- [Exercise directions]
Although the entries contain pictures, only their words should be duplicated exactly.
+---+
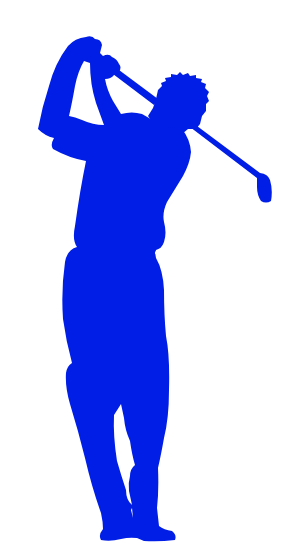
<!DOCTYPE html>
<html lang="en">
<head>
<meta charset="utf-8">
<title>Golfer silhouette</title>
<style>
:root { --paper: #ffffff; --golfer: #001ee6; }
html, body { margin: 0; width: 307px; height: 559px; overflow: hidden; background: var(--paper); }
svg { display: block; }
.silhouette { fill: var(--golfer); }
.gap { fill: var(--paper); }
</style>
</head>
<body>
<svg width="307" height="559" viewBox="0 0 307 559" role="img" aria-label="Silhouette of a golfer finishing a swing">
  <g class="silhouette">
    <g id="club">
      <path d="M111 68 L119 70 L158 99 L154 105 L113 74 Z"/>
      <path d="M190 127 L197 126 L260 173 Q268 174 270 180 Q273 190 271 201 Q266 204 261 201 Q257 195 257 187 L257 178 Z"/>
    </g>
    <path id="head" d="M148 116 L153 108 L156 99 L158 90 L162 86 L161 83 L166 81 L165 78 L171 77 L171 74 L177 75 L180 72 L183 75 L188 73 L190 76 L196 75 L196 78 L202 79 L201 82 L206 84 L205 88 L209 92 L207 96 L209 101 L206 104 L206 111 L202 116 L200 124 L196 129 L188 129 L182 134 L165 140 Z"/>
    <path id="body" d="M86 37 Q92 35 95 39 Q101 39 102 45 L100 53 L103 56 Q109 53 112 57 Q117 59 119 64 Q122 67 119 72 L114 75 Q111 79 105 79 Q107 90 113 101 L121 114 Q132 111 142 114 L149 118 L165 127 L182 129 Q190 139 191 152 Q190 163 183 176 L167 202 Q162 213 164 222 Q167 233 164 242 Q162 248 155 252 L156 258 Q163 270 164 290 Q164 315 166 336 Q170 356 169 390 Q169 418 164 438 Q161 455 158 468 Q159 490 157 508 L159 526 Q164 530 172 531 Q177 535 175 540 Q159 542 144 541 L137 538 Q129 537 121 539 Q110 542 101 540 Q98 535 103 529 Q103 522 101 513 Q92 488 85 458 Q78 430 70 404 Q65 387 66 373 Q67 366 72 363 Q66 341 63 319 Q61 290 65 262 Q67 250 77 247 Q72 240 75 226 Q80 190 86 161 Q69 158 53 149 Q50 145 54 138 Q45 136 38 129 Q42 107 49 86 Q55 63 68 46 Q75 38 86 37 Z"/>
  </g>
  <g class="gap">
    <path id="arm-opening" d="M84 61 L90 63 Q90 84 96 103 L104 125 Q93 125 82 120 Q75 117 69 116 Q72 103 75 86 Q78 71 84 61 Z"/>
    <path id="leg-opening" d="M121 404 L124 418 Q125 430 130 441 Q132 455 135 465 Q130 469 130 476 Q128 483 129 491 L132 505 Q126 500 126 490 Q121 475 117 461 Q113 436 114 415 Z"/>
    <path id="belt-notch" d="M156 250 L163 247 L162 253 L155 254 Z"/>
    <path id="foot-gap" d="M131 510 L133 518 L132 508 Z"/>
  </g>
</svg>
</body>
</html>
+---+
- [Answer for the task]
<!DOCTYPE html>
<html lang="en">
<head>
<meta charset="utf-8">
<title>Golfer silhouette</title>
<style>
:root { --paper: #ffffff; --golfer: #001ee6; }
html, body { margin: 0; width: 307px; height: 559px; overflow: hidden; background: var(--paper); }
svg { display: block; }
.silhouette { fill: var(--golfer); }
.gap { fill: var(--paper); }
</style>
</head>
<body>
<svg width="307" height="559" viewBox="0 0 307 559" role="img" aria-label="Silhouette of a golfer finishing a swing">
  <g class="silhouette">
    <g id="club">
      <path d="M111 68 L119 70 L158 99 L154 105 L113 74 Z"/>
      <path d="M190 127 L197 126 L260 173 Q268 174 270 180 Q273 190 271 201 Q266 204 261 201 Q257 195 257 187 L257 178 Z"/>
    </g>
    <path id="head" d="M148 116 L153 108 L156 99 L158 90 L162 86 L161 83 L166 81 L165 78 L171 77 L171 74 L177 75 L180 72 L183 75 L188 73 L190 76 L196 75 L196 78 L202 79 L201 82 L206 84 L205 88 L209 92 L207 96 L209 101 L206 104 L206 111 L202 116 L200 124 L196 129 L188 129 L182 134 L165 140 Z"/>
    <path id="body" d="M86 37 Q92 35 95 39 Q101 39 102 45 L100 53 L103 56 Q109 53 112 57 Q117 59 119 64 Q122 67 119 72 L114 75 Q111 79 105 79 Q107 90 113 101 L121 114 Q132 111 142 114 L149 118 L165 127 L182 129 Q190 139 191 152 Q190 163 183 176 L167 202 Q162 213 164 222 Q167 233 164 242 Q162 248 155 252 L156 258 Q163 270 164 290 Q164 315 166 336 Q170 356 169 390 Q169 418 164 438 Q161 455 158 468 Q159 490 157 508 L159 526 Q164 530 172 531 Q177 535 175 540 Q159 542 144 541 L137 538 Q129 537 121 539 Q110 542 101 540 Q98 535 103 529 Q103 522 101 513 Q92 488 85 458 Q78 430 70 404 Q65 387 66 373 Q67 366 72 363 Q66 341 63 319 Q61 290 65 262 Q67 250 77 247 Q72 240 75 226 Q80 190 86 161 Q69 158 53 149 Q50 145 54 138 Q45 136 38 129 Q42 107 49 86 Q55 63 68 46 Q75 38 86 37 Z"/>
  </g>
  <g class="gap">
    <path id="arm-opening" d="M84 61 L90 63 Q90 84 96 103 L104 125 Q93 125 82 120 Q75 117 69 116 Q72 103 75 86 Q78 71 84 61 Z"/>
    <path id="leg-opening" d="M121 404 L124 418 Q125 430 130 441 Q132 455 135 465 Q130 469 130 476 Q128 483 129 491 L132 505 Q126 500 126 490 Q121 475 117 461 Q113 436 114 415 Z"/>
    <path id="belt-notch" d="M156 250 L163 247 L162 253 L155 254 Z"/>
    <path id="foot-gap" d="M131 510 L133 518 L132 508 Z"/>
  </g>
</svg>
</body>
</html>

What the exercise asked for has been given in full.